One thing that I feel the need to impress upon my organizing clients is that organizing is not a one time thing. As much time and energy we as we put in to the initial organizing project to get your home where it needs to be, that is not the end of it. Any system needs upkeep. You don’t expect to buy a car or a house and never have to fix anything, right? Well, you organization is the same way.
Lives change, needs change, better systems evolve or are discovered. And, at the very least, we need to do some upkeep on our system. Now, if any system needs to be reorganized every few weeks, it’s probably not the best system. But the best systems need to be “touched” once in a while.
Some systems work best when that system is… systematized in terms of how often you do. Most function best when we find the time to spruce them up when they need it. I’ll give you some examples of both from my life.
I actually put on my calendar (schedule with myself!) every January to go through my files in my office. I weed out the old, make files for new categories that have been born in the last year, and gather all of my tax documents to be ready for that favorite time of year. I go through my receipts and save the ones that I need to keep for larger ticket items and toss the rest. When I started doing this, I was in the habit of keeping too much stuff, so it took a long time. Now, even with my personal and business stuff it takes less than half a day in the office of listening to my punk rock favorites and sorting papers. Of course, I always get a good night sleep, have a good high protein breakfast, and get some exercise, either before as as a break in the middle. It is wonderful to go in to the new year so free of extraneous crap and refreshing my knowing of where everything is!

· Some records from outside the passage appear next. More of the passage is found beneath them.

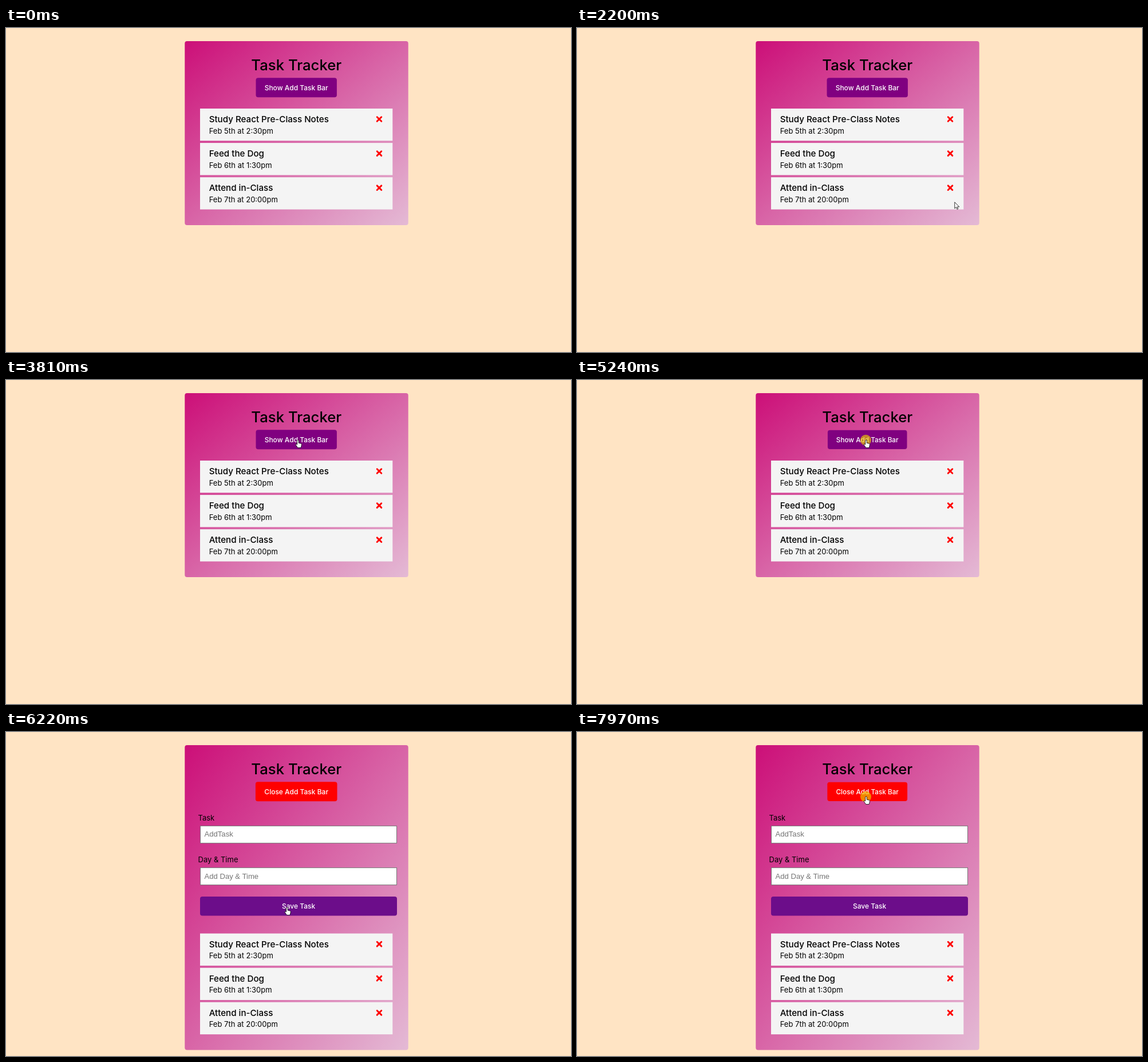
An HTML page for the animation above (8 s loop, 987 by 567 pixels).

```html
<!DOCTYPE html>
<html lang="en">
<head>
<meta charset="utf-8">
<title>Task Tracker</title>
<style>
  html, body { margin: 0; width: 100%; height: 100%; overflow: hidden; background: #ffe4c4; }
  svg { display: block; width: 987px; height: 567px; }
  text { font: 400 13px Inter, "Open Sans", sans-serif; }
  .mid { text-anchor: middle; }
  .title { font-size: 25.7px; font-weight: 500; }
  .name { font-size: 15.15px; font-weight: 500; }
  .btn { font-size: 12px; font-weight: 500; fill: #fff; }
  .hint { font: 13.1px "Liberation Sans", Arial, sans-serif; fill: #757575; }
  .field { fill: #fff; stroke: #767676; }
  .cross { stroke: #f00; stroke-width: 2.9; stroke-linecap: round; }
  #cursor path { fill: #fff; stroke: #000; stroke-width: .8; stroke-linejoin: round; }
  #cursor #beam { fill: none; stroke-width: 1; }
</style>
</head>
<body>
<svg viewBox="0 0 987 567">
  <defs>
    <linearGradient id="pink" x1="0" y1="0" x2="1" y2="1">
      <stop stop-color="#cc0f78"/>
      <stop offset="1" stop-color="#e4bad5"/>
    </linearGradient>
  </defs>
  <rect id="panel" x="312.3" y="23" width="390.4" rx="4" fill="url(#pink)"/>
  <text class="title mid" x="507.3" y="74">Task Tracker</text>
  <g id="toggle">
    <rect id="face" y="87.3" height="34" rx="4"/>
    <text id="caption" class="btn mid" x="507.2" y="108.6"></text>
  </g>
  <g id="form">
    <g id="fields"></g>
    <rect x="339" y="288" width="344" height="33.5" rx="4" fill="#6c0d8a"/>
    <text class="btn mid" x="511" y="308.6">Save Task</text>
  </g>
  <g id="list"></g>
  <circle id="click" r="9.5" fill="#ebcd00" opacity=".65"/>
  <g id="cursor">
    <path id="arrow" d="M0 0V11l2.6-2.3 1.7 3.8 1.7-.8-1.7-3.5H8z"/>
    <path id="hand" d="M-1.3 8V1.2a1.3 1.3 0 0 1 2.6 0V5.2l4.2 1q1 .3 1 1.5l-.6 3.5-.9 2.3h-5.3l-3.6-5.2q.2-1.5 1.5-1z"/>
    <path id="beam" d="M-2 -6h4M0 -6V6M-2 6h4"/>
  </g>
</svg>
<script>
const $ = id => document.getElementById(id);
const set = (id, attrs) => {
  for (const key in attrs) $(id).setAttribute(key, attrs[key]);
};
const show = (id, on) => $(id).style.display = on ? "" : "none";
const fill = (id, rows, row) => $(id).innerHTML = rows.map(row).join("");

const fields = [["Task", "AddTask"], ["Day &amp; Time", "Add Day &amp; Time"]];
fill("fields", fields, ([label, hint], i) => `
  <g transform="translate(335.5 ${155 + i * 73.2})">
    <text>${label}</text>
    <rect class="field" x="4" y="9.4" width="343" height="30"/>
    <text class="hint" x="11" y="28.4">${hint}</text>
  </g>`);

const tasks = [
  ["Study React Pre-Class Notes", "Feb 5th at 2:30pm"],
  ["Feed the Dog", "Feb 6th at 1:30pm"],
  ["Attend in-Class", "Feb 7th at 20:00pm"]
];
fill("list", tasks, ([name, date], i) => `
  <g transform="translate(339 ${141 + i * 60.1})">
    <rect width="336.3" height="56.3" fill="#f4f4f4"/>
    <text class="name" x="15.7" y="24.2">${name}</text>
    <text x="15.7" y="43.6">${date}</text>
    <path class="cross" d="M309.2 14.7l7.6 7.6m0-7.6l-7.6 7.6"/>
  </g>`);

const LOOP = 8000, ENTER = 130, PRESS = 5240, OPEN = 5300, PRESS_AGAIN = 7970;

// Pointer strokes: a smooth curve through evenly timed points, resting at its end
const strokes = [
  { from: ENTER, to: 740, pts: [[945, 538], [700, 325], [465, 14], [516, 22]] },
  { from: 940, to: 2200, pts: [[516, 22], [592, 95], [432, 82], [380, 150], [465, 365], [660, 305]] },
  { from: 2200, to: 3810, pts: [[660, 305], [520, 165], [412, 110], [450, 62], [522, 138], [510, 105]] },
  { from: 3810, to: 4970, pts: [[510, 105], [480, 108], [545, 112], [505, 105]] },
  { from: 5760, to: 7010, pts: [[505, 105], [489, 342], [512, 116]] },
  { from: 7010, to: 7570, pts: [[512, 116], [488, 114], [505, 113]] }
];

function pointer(t) {
  const { from, to, pts } = strokes.findLast(s => s.from <= t);
  const last = pts.length - 1;
  const pos = Math.min((t - from) / (to - from), 1) * last;
  const i = Math.min(Math.floor(pos), last - 1), k = pos - i;
  const at = n => pts[Math.max(0, Math.min(last, n))];
  return [0, 1].map(axis => {
    const [a, b, c, d] = [-1, 0, 1, 2].map(n => at(i + n)[axis]);
    return b + k / 2 * (c - a + k * (2 * a - 5 * b + 4 * c - d + k * (3 * (b - c) + d - a)));
  });
}

function shape(x, y, open) {
  const within = (left, top, right, bottom) => x > left && x < right && y > top && y < bottom;
  if (within(436, 87, 578, 121.5)) return "hand";
  if (open && within(339, 288, 683, 322)) return "hand";
  if (open && (within(339, 164, 683, 195) || within(339, 237, 683, 268))) return "beam";
  return "arrow";
}

function draw(now) {
  const t = now % LOOP;
  const open = t >= OPEN, moving = t >= ENTER;
  const pressed = t >= PRESS && t < OPEN || t >= PRESS_AGAIN;
  const width = open ? 142.6 : 141.4;

  set("panel", { height: open ? 533.5 : 322 });
  set("face", { x: 507.2 - width / 2, width, fill: open ? "#f00" : "#800080" });
  $("caption").textContent = (open ? "Close" : "Show") + " Add Task Bar";
  set("toggle", { transform: pressed ? "translate(507.2 104.3) scale(.98) translate(-507.2 -104.3)" : "" });
  set("list", { transform: `translate(0 ${open ? 211.6 : 0})` });
  show("form", open);
  show("cursor", moving);
  show("click", pressed);

  if (moving) {
    const [x, y] = pointer(t), kind = shape(x, y, open);
    set("cursor", { transform: `translate(${x} ${y})` });
    for (const id of ["arrow", "hand", "beam"]) show(id, id === kind);
    set("click", { cx: x - .5, cy: y + .3 });
  }
  requestAnimationFrame(draw);
}
requestAnimationFrame(draw);
</script>
</body>
</html>
```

I have a million examples of things that get organized when they need to be. I think the guiding principle is to recognize when things start to fall in to bad habits. So, when you have trouble finding something in your closet, that is the ideal time to put “organize closet” on your list of things to do and perhaps schedule a time to get it done.
We have a wonderful 1920’s home that we love, but haven’t had the ability to update much since we bought it 2 1/2 years ago. The kitchen is lacking in space, to say the least. So I have what I call “dry storage” set up on an antique baker’s rack in the corner of the dinning room. It has all my flours, sugars, grains, baking supplies, large stock pots, canning equipment, etc.

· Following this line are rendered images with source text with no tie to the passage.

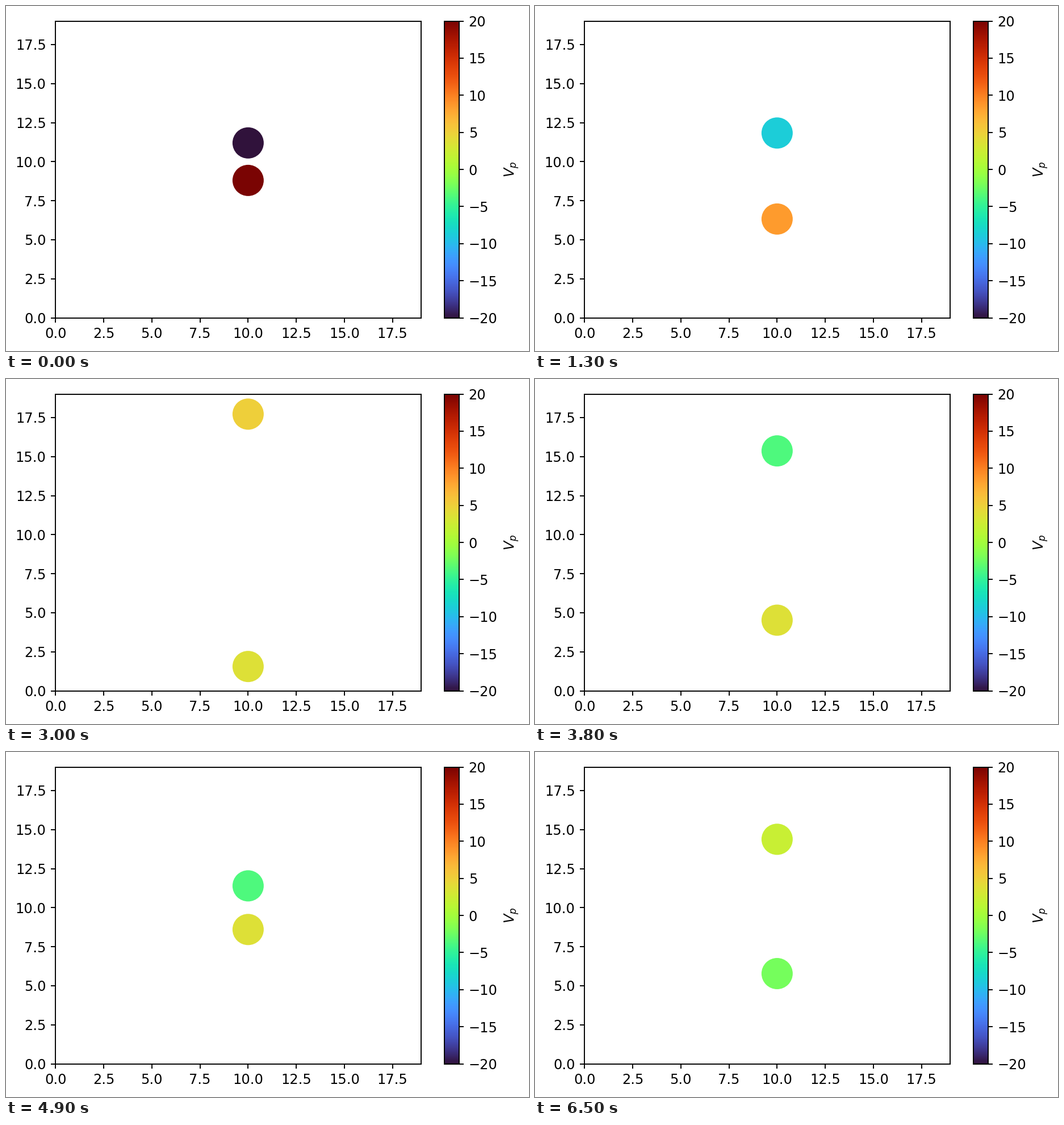
Recreate the animation shown at these times as a matplotlib script. Size 921 by 608 pixels, loop 6.6 s.

```python
import numpy as np
import matplotlib.pyplot as plt
from matplotlib.animation import FuncAnimation
from matplotlib.cm import ScalarMappable
from matplotlib.colors import Normalize

W, H, DPI = 921, 608, 173
FRAMES, STEP = 66, 100
EPS = 1e-6  # guards against the pixel size being rounded down

FLOOR, CEILING, CONTACT = 1, 18.03, 2   # limits for the ball centres
BALL_LOSS, WALL_LOSS = 0.605, 0.705     # restitution of each kind of impact

plt.rcParams.update({"font.family": "DejaVu Sans", "font.size": 10})


def wait(gap, closing):
    """Time until a gap closes, or infinity while it opens."""
    return max(gap, 0) / closing if closing > 0 else np.inf


def state(t):
    """Heights and velocities of both balls after t seconds."""
    y, v = np.array([11.2, 8.8]), np.array([-20, 20.2])
    while True:
        waits = [wait(CEILING - y[0], v[0]),
                 wait(y[1] - FLOOR, -v[1]),
                 wait(y[0] - y[1] - CONTACT, v[1] - v[0])]
        hit = int(np.argmin(waits))
        if waits[hit] > t:
            return y + v * t, v
        t -= waits[hit]
        y = y + v * waits[hit]
        if hit == 2:
            v = v.mean() - BALL_LOSS * (v - v.mean())
        else:
            v[hit] *= -WALL_LOSS


def box(left, top, right, bottom):
    """Pixel edges to a figure rectangle."""
    return [left / W, 1 - bottom / H, (right - left) / W, (bottom - top) / H]


fig = plt.figure(figsize=((W + EPS) / DPI, (H + EPS) / DPI), dpi=DPI,
                 facecolor="white")
ax = fig.add_axes(box(87.4, 26.6, 731.4, 549.6))
ax.set(xlim=(0, 19), ylim=(0, 19))
ticks = np.arange(0, 18, 2.5)
ax.set_xticks(ticks)
ax.set_yticks(ticks)

norm = Normalize(-20, 20)
cax = fig.add_axes(box(771.7, 26.6, 797.9, 549.6))
bar = fig.colorbar(ScalarMappable(norm, "turbo"), cax=cax,
                   ticks=np.arange(-20, 21, 5))
bar.set_label("$V_p$")

balls = ax.scatter([10, 10], [0, 0], c=[0, 0], cmap="turbo", norm=norm,
                   s=(55 * 72 / DPI) ** 2, linewidths=0)


def update(i):
    y, v = state(i * STEP / 1000)
    balls.set_offsets(np.column_stack([[10, 10], y]))
    balls.set_array(v)
    return [balls]


anim = FuncAnimation(fig, update, frames=FRAMES, interval=STEP,
                     repeat=True, repeat_delay=0)
plt.show()
```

It has been annoying me for some time. But last weekend it became an acute annoyance when I was having trouble finding on thing because the area had gotten somewhat cluttered. To be honest, I was having a stressful, down day and the clutter of that area was the straw that broke the camel’s back. So I took a break from the cooking tasks I was doing and reorganized the entire rack, something that hadn’t really been done in 2 1/2 years. It took me about 40 minutes.

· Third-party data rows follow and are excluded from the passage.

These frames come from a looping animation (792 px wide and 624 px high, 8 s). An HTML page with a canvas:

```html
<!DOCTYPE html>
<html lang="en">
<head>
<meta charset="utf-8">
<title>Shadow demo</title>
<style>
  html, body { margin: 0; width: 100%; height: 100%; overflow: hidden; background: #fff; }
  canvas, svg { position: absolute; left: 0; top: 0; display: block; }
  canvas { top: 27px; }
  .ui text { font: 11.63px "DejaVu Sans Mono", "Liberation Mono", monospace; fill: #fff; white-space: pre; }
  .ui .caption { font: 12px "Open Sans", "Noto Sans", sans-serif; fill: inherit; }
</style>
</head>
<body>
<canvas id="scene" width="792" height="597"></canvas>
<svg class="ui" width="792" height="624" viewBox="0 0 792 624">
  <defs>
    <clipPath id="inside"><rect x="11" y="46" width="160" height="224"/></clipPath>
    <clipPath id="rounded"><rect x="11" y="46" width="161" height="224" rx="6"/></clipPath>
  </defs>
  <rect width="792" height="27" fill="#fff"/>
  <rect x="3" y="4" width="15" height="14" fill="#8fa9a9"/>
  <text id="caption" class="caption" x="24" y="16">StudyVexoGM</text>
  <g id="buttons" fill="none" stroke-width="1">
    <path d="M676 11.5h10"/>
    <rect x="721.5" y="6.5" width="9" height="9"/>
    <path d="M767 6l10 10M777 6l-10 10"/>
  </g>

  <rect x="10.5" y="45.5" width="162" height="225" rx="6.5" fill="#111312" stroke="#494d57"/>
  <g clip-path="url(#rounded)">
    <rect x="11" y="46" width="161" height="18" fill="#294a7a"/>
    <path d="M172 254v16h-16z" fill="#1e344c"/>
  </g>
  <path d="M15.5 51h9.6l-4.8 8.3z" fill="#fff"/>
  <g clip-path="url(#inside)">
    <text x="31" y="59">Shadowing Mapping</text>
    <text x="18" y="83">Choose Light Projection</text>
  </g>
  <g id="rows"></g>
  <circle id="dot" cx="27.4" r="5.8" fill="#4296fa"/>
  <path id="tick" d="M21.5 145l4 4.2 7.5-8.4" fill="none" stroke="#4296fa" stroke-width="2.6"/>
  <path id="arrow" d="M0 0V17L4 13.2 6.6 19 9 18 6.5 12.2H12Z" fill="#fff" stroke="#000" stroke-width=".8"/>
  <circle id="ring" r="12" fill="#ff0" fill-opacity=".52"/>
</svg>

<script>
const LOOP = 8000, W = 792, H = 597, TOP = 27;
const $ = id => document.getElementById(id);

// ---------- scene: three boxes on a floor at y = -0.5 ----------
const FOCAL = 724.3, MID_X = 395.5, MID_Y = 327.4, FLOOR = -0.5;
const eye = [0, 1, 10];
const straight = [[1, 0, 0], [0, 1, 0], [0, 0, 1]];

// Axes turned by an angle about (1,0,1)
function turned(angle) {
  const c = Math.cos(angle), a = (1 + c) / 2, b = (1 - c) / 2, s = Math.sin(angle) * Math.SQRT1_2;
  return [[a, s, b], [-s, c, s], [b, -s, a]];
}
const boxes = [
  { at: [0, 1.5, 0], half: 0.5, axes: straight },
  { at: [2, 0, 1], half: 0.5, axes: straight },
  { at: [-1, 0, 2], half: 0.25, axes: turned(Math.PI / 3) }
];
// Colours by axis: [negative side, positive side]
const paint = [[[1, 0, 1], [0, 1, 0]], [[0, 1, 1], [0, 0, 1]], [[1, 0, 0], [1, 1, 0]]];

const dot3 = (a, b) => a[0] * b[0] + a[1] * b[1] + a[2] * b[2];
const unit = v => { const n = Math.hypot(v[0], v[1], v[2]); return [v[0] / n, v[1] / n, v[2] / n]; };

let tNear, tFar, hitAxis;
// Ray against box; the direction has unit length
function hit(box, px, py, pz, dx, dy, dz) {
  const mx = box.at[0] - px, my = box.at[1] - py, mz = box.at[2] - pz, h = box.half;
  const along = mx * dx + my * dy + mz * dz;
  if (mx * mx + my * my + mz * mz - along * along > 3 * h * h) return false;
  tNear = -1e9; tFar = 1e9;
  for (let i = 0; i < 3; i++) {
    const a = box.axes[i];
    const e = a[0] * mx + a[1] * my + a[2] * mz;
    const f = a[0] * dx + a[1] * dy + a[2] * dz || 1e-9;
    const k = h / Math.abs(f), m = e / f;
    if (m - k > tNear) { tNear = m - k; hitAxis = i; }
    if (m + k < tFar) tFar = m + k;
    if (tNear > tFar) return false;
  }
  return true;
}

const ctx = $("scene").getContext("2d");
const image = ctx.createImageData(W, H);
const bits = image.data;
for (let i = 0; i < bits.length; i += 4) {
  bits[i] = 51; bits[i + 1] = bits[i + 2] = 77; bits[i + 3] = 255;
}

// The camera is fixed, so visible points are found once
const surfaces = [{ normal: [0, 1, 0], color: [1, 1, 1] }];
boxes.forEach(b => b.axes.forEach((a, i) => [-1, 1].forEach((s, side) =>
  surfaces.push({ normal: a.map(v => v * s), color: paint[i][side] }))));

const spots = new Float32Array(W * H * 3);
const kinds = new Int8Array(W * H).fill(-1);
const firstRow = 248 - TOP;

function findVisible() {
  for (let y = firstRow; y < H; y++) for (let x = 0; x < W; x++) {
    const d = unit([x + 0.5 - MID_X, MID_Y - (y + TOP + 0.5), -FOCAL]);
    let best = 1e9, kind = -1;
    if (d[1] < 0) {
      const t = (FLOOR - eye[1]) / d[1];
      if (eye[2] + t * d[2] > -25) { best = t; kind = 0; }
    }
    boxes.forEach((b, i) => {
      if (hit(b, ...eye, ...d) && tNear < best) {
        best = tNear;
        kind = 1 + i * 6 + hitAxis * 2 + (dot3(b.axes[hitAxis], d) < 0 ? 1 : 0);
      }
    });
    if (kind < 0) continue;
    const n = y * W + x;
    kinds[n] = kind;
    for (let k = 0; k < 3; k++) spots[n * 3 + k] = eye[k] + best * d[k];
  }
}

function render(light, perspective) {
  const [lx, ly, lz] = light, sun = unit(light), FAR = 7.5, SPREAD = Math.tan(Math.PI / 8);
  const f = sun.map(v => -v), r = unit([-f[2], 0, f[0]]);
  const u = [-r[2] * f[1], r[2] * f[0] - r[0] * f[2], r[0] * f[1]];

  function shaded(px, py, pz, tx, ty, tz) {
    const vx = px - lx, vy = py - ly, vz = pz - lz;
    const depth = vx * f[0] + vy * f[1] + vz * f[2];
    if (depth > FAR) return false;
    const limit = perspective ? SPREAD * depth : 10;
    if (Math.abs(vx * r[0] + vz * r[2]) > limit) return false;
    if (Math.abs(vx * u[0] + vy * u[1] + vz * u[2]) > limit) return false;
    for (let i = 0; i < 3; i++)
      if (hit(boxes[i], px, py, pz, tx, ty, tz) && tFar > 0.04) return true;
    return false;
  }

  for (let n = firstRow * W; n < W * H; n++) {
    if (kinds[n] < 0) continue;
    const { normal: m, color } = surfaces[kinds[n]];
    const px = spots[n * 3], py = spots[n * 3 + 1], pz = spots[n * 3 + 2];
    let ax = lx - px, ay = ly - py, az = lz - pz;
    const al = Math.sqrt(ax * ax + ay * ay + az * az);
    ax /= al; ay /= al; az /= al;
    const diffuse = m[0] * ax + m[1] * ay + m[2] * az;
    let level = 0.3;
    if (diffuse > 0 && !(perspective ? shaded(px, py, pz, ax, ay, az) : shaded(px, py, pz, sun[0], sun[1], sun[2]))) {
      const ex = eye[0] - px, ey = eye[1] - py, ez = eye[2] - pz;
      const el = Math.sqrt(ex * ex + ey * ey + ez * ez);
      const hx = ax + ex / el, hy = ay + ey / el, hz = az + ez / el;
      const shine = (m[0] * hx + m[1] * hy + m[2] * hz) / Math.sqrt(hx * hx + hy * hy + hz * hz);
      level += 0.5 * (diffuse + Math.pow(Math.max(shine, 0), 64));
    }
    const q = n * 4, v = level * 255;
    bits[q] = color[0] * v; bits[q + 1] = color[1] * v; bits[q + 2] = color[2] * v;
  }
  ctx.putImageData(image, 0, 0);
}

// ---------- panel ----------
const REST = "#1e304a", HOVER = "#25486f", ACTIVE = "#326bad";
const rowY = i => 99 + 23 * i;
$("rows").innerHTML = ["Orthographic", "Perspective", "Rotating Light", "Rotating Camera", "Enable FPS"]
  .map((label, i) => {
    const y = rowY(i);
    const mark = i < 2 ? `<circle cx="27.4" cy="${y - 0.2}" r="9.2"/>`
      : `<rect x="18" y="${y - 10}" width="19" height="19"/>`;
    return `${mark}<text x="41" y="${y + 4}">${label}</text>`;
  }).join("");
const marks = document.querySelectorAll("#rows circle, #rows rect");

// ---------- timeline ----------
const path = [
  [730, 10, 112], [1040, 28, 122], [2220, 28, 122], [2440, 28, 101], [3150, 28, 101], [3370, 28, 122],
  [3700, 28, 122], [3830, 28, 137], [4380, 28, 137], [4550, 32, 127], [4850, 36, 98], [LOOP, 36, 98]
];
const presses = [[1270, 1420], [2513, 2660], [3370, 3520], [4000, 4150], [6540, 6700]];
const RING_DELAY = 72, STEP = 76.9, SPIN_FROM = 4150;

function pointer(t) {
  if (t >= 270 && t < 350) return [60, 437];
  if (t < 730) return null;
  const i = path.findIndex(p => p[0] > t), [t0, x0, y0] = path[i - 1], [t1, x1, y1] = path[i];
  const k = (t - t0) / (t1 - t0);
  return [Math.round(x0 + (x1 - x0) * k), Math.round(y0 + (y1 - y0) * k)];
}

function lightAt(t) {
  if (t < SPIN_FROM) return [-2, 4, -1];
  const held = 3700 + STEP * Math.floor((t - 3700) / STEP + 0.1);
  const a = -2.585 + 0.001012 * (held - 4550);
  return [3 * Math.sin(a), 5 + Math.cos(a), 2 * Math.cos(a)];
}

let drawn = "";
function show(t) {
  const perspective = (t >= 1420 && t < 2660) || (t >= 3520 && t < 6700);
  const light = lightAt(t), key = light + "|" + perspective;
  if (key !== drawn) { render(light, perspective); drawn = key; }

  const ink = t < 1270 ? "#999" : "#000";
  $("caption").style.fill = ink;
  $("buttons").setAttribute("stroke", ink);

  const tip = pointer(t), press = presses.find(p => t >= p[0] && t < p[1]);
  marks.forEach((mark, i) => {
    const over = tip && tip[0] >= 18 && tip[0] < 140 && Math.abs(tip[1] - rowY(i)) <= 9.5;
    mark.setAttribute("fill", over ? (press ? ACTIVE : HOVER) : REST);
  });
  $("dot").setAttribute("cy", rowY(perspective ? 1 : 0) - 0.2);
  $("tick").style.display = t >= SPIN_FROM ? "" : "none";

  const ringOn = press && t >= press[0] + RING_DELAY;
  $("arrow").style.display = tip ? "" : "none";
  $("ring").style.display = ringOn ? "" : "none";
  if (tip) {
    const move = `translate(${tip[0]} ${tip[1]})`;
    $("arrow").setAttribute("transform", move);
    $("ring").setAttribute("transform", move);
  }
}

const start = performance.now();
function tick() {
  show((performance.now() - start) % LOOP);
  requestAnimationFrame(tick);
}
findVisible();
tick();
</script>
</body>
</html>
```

I threw out a ton of stuff that I had been holding on to for “What if’s” like me needing bread flour to make my own bread from scratch. Yes, I’m a former professional chef and I entertain a lot. But, I have two children under 5. I’m not EVER making fresh bread. So I let it go, among other things. The result is a more organized, pared down area that better serves its purpose and makes it easier to find the things that I do use. And, to be honest, it just feels really good to look at it and have it be a source of order in my life rather than chaos.
I think the lesson here is that we have recognize the tipping point in any organizational system. The one was solid (more or less) for more than 2 years. I’d say that’s an awesome system. But it still need some love. And, if you keep up with the love of your various systems when they demand it, you are likely to avoid feeling like the whole house is falling apart at once.